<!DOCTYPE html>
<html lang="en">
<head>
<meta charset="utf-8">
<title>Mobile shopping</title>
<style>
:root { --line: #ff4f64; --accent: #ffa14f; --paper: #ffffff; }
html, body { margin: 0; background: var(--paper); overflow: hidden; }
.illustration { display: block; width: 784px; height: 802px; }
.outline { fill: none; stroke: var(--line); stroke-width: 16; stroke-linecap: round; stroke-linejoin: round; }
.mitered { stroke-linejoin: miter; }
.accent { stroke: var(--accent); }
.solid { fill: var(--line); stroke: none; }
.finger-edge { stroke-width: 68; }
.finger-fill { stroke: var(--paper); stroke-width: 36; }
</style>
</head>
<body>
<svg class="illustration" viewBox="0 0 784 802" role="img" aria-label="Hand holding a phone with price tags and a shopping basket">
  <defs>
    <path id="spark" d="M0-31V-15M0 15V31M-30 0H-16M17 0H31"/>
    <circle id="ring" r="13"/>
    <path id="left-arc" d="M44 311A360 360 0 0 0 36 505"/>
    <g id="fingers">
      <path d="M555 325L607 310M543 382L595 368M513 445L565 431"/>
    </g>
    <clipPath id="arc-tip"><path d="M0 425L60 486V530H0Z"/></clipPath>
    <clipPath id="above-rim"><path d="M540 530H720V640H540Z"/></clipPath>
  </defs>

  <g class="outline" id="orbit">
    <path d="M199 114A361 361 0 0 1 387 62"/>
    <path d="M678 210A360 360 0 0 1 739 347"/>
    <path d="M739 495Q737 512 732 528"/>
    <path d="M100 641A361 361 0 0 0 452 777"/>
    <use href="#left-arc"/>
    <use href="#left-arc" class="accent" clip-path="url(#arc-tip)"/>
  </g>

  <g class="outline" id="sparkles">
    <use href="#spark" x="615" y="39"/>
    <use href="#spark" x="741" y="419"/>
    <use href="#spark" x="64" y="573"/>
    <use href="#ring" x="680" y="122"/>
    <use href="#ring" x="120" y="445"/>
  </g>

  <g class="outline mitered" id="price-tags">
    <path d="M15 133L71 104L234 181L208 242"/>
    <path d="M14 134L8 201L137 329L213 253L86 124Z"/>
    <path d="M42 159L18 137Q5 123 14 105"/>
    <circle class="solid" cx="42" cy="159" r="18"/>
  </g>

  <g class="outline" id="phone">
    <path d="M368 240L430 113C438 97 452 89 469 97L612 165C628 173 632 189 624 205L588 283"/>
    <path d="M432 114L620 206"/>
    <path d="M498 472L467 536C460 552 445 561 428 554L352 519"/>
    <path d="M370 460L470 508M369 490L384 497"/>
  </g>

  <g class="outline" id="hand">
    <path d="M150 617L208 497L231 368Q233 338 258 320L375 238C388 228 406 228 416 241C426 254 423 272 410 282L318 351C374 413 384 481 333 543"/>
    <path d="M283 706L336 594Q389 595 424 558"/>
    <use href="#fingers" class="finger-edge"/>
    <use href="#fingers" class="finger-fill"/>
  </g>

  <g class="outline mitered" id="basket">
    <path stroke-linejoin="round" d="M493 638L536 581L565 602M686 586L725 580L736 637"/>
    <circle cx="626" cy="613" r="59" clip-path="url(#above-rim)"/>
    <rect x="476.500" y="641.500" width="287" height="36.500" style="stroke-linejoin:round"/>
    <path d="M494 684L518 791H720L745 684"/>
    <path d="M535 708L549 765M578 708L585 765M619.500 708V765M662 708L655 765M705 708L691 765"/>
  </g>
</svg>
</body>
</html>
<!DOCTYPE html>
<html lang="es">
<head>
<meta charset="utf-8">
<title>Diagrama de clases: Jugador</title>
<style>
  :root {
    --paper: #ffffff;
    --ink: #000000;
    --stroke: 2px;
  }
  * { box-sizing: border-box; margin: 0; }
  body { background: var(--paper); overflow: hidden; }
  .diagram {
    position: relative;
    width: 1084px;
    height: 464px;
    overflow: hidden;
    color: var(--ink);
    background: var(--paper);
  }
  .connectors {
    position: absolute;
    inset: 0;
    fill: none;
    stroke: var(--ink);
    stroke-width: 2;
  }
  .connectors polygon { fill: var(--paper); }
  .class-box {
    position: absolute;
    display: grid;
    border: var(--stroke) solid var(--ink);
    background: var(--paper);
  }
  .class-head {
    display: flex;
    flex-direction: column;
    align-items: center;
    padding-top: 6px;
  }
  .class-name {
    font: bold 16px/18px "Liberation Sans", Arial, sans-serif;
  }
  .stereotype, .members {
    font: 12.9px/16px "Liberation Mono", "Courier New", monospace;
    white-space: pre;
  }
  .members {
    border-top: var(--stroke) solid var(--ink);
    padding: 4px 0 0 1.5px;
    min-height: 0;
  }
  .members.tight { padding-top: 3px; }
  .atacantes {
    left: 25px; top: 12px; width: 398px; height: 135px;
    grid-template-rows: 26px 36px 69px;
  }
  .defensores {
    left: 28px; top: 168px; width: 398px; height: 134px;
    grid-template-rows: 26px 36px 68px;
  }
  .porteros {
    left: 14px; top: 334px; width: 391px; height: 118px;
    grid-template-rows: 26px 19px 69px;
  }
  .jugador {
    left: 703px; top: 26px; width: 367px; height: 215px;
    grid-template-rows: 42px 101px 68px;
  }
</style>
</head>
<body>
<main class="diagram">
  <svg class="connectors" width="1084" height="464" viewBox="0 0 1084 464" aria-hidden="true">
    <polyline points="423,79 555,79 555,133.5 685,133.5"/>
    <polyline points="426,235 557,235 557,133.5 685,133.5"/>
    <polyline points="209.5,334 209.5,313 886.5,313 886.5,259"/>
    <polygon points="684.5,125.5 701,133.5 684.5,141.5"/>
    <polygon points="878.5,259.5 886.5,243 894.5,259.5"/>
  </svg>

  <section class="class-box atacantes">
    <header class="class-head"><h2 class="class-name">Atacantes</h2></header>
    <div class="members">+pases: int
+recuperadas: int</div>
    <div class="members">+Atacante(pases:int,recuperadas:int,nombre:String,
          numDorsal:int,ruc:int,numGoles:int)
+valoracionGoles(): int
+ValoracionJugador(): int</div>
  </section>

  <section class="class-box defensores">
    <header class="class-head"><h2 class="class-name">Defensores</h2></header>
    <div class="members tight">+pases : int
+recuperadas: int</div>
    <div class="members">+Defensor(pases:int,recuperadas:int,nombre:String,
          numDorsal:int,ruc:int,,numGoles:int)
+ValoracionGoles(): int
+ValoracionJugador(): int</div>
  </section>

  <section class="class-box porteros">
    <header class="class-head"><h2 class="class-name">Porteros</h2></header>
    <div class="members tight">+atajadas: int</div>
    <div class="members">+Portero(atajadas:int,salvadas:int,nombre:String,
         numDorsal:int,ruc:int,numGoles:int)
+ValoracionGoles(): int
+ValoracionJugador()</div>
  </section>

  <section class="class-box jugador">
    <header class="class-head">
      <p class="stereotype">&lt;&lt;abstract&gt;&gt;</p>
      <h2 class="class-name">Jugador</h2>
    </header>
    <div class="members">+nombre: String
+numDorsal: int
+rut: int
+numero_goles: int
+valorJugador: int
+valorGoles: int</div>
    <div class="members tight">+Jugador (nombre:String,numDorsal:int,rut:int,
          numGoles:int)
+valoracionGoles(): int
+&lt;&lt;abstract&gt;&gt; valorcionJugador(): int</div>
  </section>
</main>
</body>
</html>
══════
## HOW TO COMPLETE THIS TASK
The material must be duplicated in full, with each line kept exact.

## YOUR SOLUTION
<!DOCTYPE html>
<html lang="en">
<head>
<meta charset="utf-8">
<title>Mobile shopping</title>
<style>
:root { --line: #ff4f64; --accent: #ffa14f; --paper: #ffffff; }
html, body { margin: 0; background: var(--paper); overflow: hidden; }
.illustration { display: block; width: 784px; height: 802px; }
.outline { fill: none; stroke: var(--line); stroke-width: 16; stroke-linecap: round; stroke-linejoin: round; }
.mitered { stroke-linejoin: miter; }
.accent { stroke: var(--accent); }
.solid { fill: var(--line); stroke: none; }
.finger-edge { stroke-width: 68; }
.finger-fill { stroke: var(--paper); stroke-width: 36; }
</style>
</head>
<body>
<svg class="illustration" viewBox="0 0 784 802" role="img" aria-label="Hand holding a phone with price tags and a shopping basket">
  <defs>
    <path id="spark" d="M0-31V-15M0 15V31M-30 0H-16M17 0H31"/>
    <circle id="ring" r="13"/>
    <path id="left-arc" d="M44 311A360 360 0 0 0 36 505"/>
    <g id="fingers">
      <path d="M555 325L607 310M543 382L595 368M513 445L565 431"/>
    </g>
    <clipPath id="arc-tip"><path d="M0 425L60 486V530H0Z"/></clipPath>
    <clipPath id="above-rim"><path d="M540 530H720V640H540Z"/></clipPath>
  </defs>

  <g class="outline" id="orbit">
    <path d="M199 114A361 361 0 0 1 387 62"/>
    <path d="M678 210A360 360 0 0 1 739 347"/>
    <path d="M739 495Q737 512 732 528"/>
    <path d="M100 641A361 361 0 0 0 452 777"/>
    <use href="#left-arc"/>
    <use href="#left-arc" class="accent" clip-path="url(#arc-tip)"/>
  </g>

  <g class="outline" id="sparkles">
    <use href="#spark" x="615" y="39"/>
    <use href="#spark" x="741" y="419"/>
    <use href="#spark" x="64" y="573"/>
    <use href="#ring" x="680" y="122"/>
    <use href="#ring" x="120" y="445"/>
  </g>

  <g class="outline mitered" id="price-tags">
    <path d="M15 133L71 104L234 181L208 242"/>
    <path d="M14 134L8 201L137 329L213 253L86 124Z"/>
    <path d="M42 159L18 137Q5 123 14 105"/>
    <circle class="solid" cx="42" cy="159" r="18"/>
  </g>

  <g class="outline" id="phone">
    <path d="M368 240L430 113C438 97 452 89 469 97L612 165C628 173 632 189 624 205L588 283"/>
    <path d="M432 114L620 206"/>
    <path d="M498 472L467 536C460 552 445 561 428 554L352 519"/>
    <path d="M370 460L470 508M369 490L384 497"/>
  </g>

  <g class="outline" id="hand">
    <path d="M150 617L208 497L231 368Q233 338 258 320L375 238C388 228 406 228 416 241C426 254 423 272 410 282L318 351C374 413 384 481 333 543"/>
    <path d="M283 706L336 594Q389 595 424 558"/>
    <use href="#fingers" class="finger-edge"/>
    <use href="#fingers" class="finger-fill"/>
  </g>

  <g class="outline mitered" id="basket">
    <path stroke-linejoin="round" d="M493 638L536 581L565 602M686 586L725 580L736 637"/>
    <circle cx="626" cy="613" r="59" clip-path="url(#above-rim)"/>
    <rect x="476.500" y="641.500" width="287" height="36.500" style="stroke-linejoin:round"/>
    <path d="M494 684L518 791H720L745 684"/>
    <path d="M535 708L549 765M578 708L585 765M619.500 708V765M662 708L655 765M705 708L691 765"/>
  </g>
</svg>
</body>
</html>
<!DOCTYPE html>
<html lang="es">
<head>
<meta charset="utf-8">
<title>Diagrama de clases: Jugador</title>
<style>
  :root {
    --paper: #ffffff;
    --ink: #000000;
    --stroke: 2px;
  }
  * { box-sizing: border-box; margin: 0; }
  body { background: var(--paper); overflow: hidden; }
  .diagram {
    position: relative;
    width: 1084px;
    height: 464px;
    overflow: hidden;
    color: var(--ink);
    background: var(--paper);
  }
  .connectors {
    position: absolute;
    inset: 0;
    fill: none;
    stroke: var(--ink);
    stroke-width: 2;
  }
  .connectors polygon { fill: var(--paper); }
  .class-box {
    position: absolute;
    display: grid;
    border: var(--stroke) solid var(--ink);
    background: var(--paper);
  }
  .class-head {
    display: flex;
    flex-direction: column;
    align-items: center;
    padding-top: 6px;
  }
  .class-name {
    font: bold 16px/18px "Liberation Sans", Arial, sans-serif;
  }
  .stereotype, .members {
    font: 12.9px/16px "Liberation Mono", "Courier New", monospace;
    white-space: pre;
  }
  .members {
    border-top: var(--stroke) solid var(--ink);
    padding: 4px 0 0 1.5px;
    min-height: 0;
  }
  .members.tight { padding-top: 3px; }
  .atacantes {
    left: 25px; top: 12px; width: 398px; height: 135px;
    grid-template-rows: 26px 36px 69px;
  }
  .defensores {
    left: 28px; top: 168px; width: 398px; height: 134px;
    grid-template-rows: 26px 36px 68px;
  }
  .porteros {
    left: 14px; top: 334px; width: 391px; height: 118px;
    grid-template-rows: 26px 19px 69px;
  }
  .jugador {
    left: 703px; top: 26px; width: 367px; height: 215px;
    grid-template-rows: 42px 101px 68px;
  }
</style>
</head>
<body>
<main class="diagram">
  <svg class="connectors" width="1084" height="464" viewBox="0 0 1084 464" aria-hidden="true">
    <polyline points="423,79 555,79 555,133.5 685,133.5"/>
    <polyline points="426,235 557,235 557,133.5 685,133.5"/>
    <polyline points="209.5,334 209.5,313 886.5,313 886.5,259"/>
    <polygon points="684.5,125.5 701,133.5 684.5,141.5"/>
    <polygon points="878.5,259.5 886.5,243 894.5,259.5"/>
  </svg>

  <section class="class-box atacantes">
    <header class="class-head"><h2 class="class-name">Atacantes</h2></header>
    <div class="members">+pases: int
+recuperadas: int</div>
    <div class="members">+Atacante(pases:int,recuperadas:int,nombre:String,
          numDorsal:int,ruc:int,numGoles:int)
+valoracionGoles(): int
+ValoracionJugador(): int</div>
  </section>

  <section class="class-box defensores">
    <header class="class-head"><h2 class="class-name">Defensores</h2></header>
    <div class="members tight">+pases : int
+recuperadas: int</div>
    <div class="members">+Defensor(pases:int,recuperadas:int,nombre:String,
          numDorsal:int,ruc:int,,numGoles:int)
+ValoracionGoles(): int
+ValoracionJugador(): int</div>
  </section>

  <section class="class-box porteros">
    <header class="class-head"><h2 class="class-name">Porteros</h2></header>
    <div class="members tight">+atajadas: int</div>
    <div class="members">+Portero(atajadas:int,salvadas:int,nombre:String,
         numDorsal:int,ruc:int,numGoles:int)
+ValoracionGoles(): int
+ValoracionJugador()</div>
  </section>

  <section class="class-box jugador">
    <header class="class-head">
      <p class="stereotype">&lt;&lt;abstract&gt;&gt;</p>
      <h2 class="class-name">Jugador</h2>
    </header>
    <div class="members">+nombre: String
+numDorsal: int
+rut: int
+numero_goles: int
+valorJugador: int
+valorGoles: int</div>
    <div class="members tight">+Jugador (nombre:String,numDorsal:int,rut:int,
          numGoles:int)
+valoracionGoles(): int
+&lt;&lt;abstract&gt;&gt; valorcionJugador(): int</div>
  </section>
</main>
</body>
</html>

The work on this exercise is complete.